As Slovakia formally joins the European Union in May, more attention is expected to be focused on the issue. "If they weren't in the accession process, I don't think they would have even started an investigation," Zampas said. She does not believe the heat will be off Slovakia after May; as a new EU member, it will be expected to abide by the EU's human rights law.

Meanwhile, Slovakia's POLP expects to continue pressing individual lawsuits on behalf of some of the women who were sterilized. They have already won a minor victory by finally obtaining the medical records in three cases -- hospitals were denying lawyers access to them despite Slovakia's regulations about availability of files to patients and their representatives.

Yet they still face an uphill battle. Before a civil case for damages in medical malpractice can be filed in Slovakia, the plaintiff must have a medical expert assess the damages using a standard table of values, i.e. for loss of a limb. Only doctors may make the evaluation. So far, the NGOs have been unable to find an obstetrician willing to come and evaluate the cases and testify in court. The task is further complicated by the requirement that the doctor must come from the region where the claim is being filed. Lawyers are concerned that even if they do eventually get a court decision finding damages, it will be very hard to enforce. If they encounter difficulties over time, they plan to take the cases to the European Court of Human Rights, after first exhausting local remedies.
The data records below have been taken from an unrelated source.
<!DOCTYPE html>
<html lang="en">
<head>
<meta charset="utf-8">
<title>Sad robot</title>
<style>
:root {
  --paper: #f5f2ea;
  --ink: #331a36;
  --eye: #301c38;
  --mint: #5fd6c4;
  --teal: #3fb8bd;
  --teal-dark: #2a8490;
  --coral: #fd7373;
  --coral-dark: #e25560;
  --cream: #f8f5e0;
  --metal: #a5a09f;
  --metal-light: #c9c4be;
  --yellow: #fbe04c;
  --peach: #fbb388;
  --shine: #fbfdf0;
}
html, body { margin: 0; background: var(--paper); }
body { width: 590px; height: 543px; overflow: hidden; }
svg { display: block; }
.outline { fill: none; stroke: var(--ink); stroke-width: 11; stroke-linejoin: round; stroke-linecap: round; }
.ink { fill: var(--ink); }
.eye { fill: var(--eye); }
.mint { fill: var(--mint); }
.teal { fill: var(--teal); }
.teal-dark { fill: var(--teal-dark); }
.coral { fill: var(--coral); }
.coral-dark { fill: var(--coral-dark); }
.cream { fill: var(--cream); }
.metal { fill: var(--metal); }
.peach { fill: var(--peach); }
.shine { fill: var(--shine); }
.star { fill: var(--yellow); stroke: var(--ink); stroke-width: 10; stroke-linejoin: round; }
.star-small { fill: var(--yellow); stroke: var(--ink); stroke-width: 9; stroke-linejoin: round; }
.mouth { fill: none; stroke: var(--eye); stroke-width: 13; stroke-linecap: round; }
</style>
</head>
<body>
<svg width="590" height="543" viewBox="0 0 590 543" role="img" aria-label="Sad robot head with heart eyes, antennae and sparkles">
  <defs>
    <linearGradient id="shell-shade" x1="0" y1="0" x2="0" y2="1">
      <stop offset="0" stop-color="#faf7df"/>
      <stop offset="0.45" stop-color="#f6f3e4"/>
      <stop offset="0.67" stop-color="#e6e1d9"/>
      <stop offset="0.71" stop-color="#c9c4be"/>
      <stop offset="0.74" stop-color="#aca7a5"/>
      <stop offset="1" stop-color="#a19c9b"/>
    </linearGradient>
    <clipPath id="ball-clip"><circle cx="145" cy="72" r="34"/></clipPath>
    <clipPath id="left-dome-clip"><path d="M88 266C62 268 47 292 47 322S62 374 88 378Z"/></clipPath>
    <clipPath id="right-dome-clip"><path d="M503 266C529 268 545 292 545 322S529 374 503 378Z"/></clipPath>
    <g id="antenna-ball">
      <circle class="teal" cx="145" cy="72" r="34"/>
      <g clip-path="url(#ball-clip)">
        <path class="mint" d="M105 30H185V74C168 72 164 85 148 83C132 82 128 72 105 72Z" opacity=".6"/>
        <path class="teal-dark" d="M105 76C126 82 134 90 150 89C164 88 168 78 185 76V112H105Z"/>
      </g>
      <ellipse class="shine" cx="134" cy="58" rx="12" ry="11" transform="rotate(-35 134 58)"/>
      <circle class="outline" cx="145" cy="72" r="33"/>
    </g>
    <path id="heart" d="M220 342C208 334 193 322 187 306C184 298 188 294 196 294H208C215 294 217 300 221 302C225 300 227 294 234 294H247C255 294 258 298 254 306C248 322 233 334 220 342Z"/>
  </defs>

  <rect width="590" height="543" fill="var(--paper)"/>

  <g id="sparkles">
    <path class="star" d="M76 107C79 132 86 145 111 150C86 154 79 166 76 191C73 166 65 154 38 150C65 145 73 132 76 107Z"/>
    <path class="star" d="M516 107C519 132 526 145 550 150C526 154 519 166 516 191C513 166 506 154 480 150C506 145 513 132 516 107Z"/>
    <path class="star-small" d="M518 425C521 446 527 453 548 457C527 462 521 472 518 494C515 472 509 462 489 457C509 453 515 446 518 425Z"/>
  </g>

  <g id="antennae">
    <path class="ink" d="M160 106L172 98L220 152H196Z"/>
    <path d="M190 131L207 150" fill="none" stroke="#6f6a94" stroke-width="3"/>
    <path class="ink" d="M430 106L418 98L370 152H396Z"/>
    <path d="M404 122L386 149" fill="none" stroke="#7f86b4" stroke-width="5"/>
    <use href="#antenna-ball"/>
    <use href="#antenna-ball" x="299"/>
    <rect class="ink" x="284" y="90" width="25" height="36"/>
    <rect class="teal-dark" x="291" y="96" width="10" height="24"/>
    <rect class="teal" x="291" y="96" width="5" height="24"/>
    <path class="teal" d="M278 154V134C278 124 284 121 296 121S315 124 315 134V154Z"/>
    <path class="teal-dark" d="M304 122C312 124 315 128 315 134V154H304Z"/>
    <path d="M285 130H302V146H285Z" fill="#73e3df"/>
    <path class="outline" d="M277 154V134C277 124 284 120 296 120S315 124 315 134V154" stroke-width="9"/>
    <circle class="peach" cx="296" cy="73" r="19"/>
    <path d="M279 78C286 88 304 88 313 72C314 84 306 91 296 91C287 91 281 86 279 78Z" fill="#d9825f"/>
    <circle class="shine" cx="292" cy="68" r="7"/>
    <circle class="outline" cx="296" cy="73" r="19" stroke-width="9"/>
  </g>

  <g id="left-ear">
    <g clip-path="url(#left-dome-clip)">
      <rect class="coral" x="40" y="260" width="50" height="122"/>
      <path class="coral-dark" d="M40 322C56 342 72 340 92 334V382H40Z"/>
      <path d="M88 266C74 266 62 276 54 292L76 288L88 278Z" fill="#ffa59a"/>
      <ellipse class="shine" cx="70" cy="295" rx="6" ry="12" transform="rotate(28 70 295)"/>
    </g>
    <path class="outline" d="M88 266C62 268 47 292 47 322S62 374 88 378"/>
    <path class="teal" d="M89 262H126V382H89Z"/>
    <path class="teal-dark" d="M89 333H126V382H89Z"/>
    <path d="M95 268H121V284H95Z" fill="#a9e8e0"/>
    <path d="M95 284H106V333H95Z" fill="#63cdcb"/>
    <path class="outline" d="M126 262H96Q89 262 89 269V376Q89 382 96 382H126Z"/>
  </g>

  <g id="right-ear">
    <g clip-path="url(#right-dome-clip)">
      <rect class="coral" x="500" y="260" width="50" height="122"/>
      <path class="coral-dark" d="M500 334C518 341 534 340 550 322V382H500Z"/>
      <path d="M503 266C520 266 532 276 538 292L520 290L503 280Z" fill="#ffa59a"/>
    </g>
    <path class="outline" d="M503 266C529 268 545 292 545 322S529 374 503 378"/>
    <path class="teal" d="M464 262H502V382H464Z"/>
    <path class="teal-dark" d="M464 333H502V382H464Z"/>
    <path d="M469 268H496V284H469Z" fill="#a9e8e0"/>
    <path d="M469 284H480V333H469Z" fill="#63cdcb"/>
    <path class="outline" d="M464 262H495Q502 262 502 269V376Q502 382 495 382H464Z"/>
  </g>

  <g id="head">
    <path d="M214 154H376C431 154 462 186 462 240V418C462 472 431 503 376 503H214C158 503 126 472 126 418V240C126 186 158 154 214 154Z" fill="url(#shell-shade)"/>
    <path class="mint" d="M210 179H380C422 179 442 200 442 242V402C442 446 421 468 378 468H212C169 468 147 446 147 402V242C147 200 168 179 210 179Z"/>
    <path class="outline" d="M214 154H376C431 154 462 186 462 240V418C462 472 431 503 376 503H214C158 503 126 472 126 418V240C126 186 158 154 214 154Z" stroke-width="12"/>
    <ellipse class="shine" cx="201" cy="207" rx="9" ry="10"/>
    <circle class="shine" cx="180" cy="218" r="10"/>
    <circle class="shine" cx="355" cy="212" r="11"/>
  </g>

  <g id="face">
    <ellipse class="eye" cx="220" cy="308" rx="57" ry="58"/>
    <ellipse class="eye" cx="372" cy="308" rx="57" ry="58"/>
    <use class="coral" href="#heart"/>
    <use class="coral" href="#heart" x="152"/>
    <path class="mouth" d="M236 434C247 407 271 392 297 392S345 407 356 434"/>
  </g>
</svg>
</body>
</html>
Given the pressure put on women by authorities, as well the problem of some accounts not being able to meet the test for evidentiary standards, another option to address the claims is a commission to hear complaints and find remedies. Gil-Robles urged, in addition to legislative improvements, that Slovak authorities should "undertake to offer a speedy, fair, efficient, and just redress" through the creation of an independent commission to deal with compensation and an apology -- without waiving claims before the courts. Zampas, who is based in Stockholm, said Sweden created a similar commission to deal with its own past cases of forced sterilization, and the model may be applicable to Slovakia.

Some Western officials believe that police and court proceedings are not going to address the issue effectively, given the state of the judicial system, still undergoing reform. They fear that the plaintiffs run the risk of investigations turning up nothing, or having their claims declared invalid -- a fear borne out by the government's closure of its most recent investigation. The alternative resolution, through a commission, holds the prospect of both providing victims reparations and keeping the issue focused on the damage done to victims, rather than on their circumstances or their ability to provide reports.

GEORGIA. "Chess, Poker, or Roulette?" In the wake of the disputed 2 November parliamentary elections, Georgian President Eduard Shevardnadze is struggling to prevent control of the legislature passing into the hands of the Georgian opposition who, he alleges, will "devastate and destroy everything." Whether he succeeds in doing so will depend primarily on the tactical and strategic skills of both parties, and the cohesion of the various interest groups currently backing them.

RUSSIA. "Meskhetian Turks as a Particularly Vulnerable Group," a report by the Moscow Helsinki Group.

SLOVAKIA. "Recommendation of the Commissioner for Human Rights Concerning Certain Aspects of Law and Practice Relating to Sterilization of Women in the Slovak Republic" (17 October 2003). Documents/CommDH(2003)12_E.asp

Latest press releases and report, "Body and Soul: Forced Sterilization and Other Assaults on Roma Reproductive Freedom in Slovakia," by the Center for Reproductive Rights.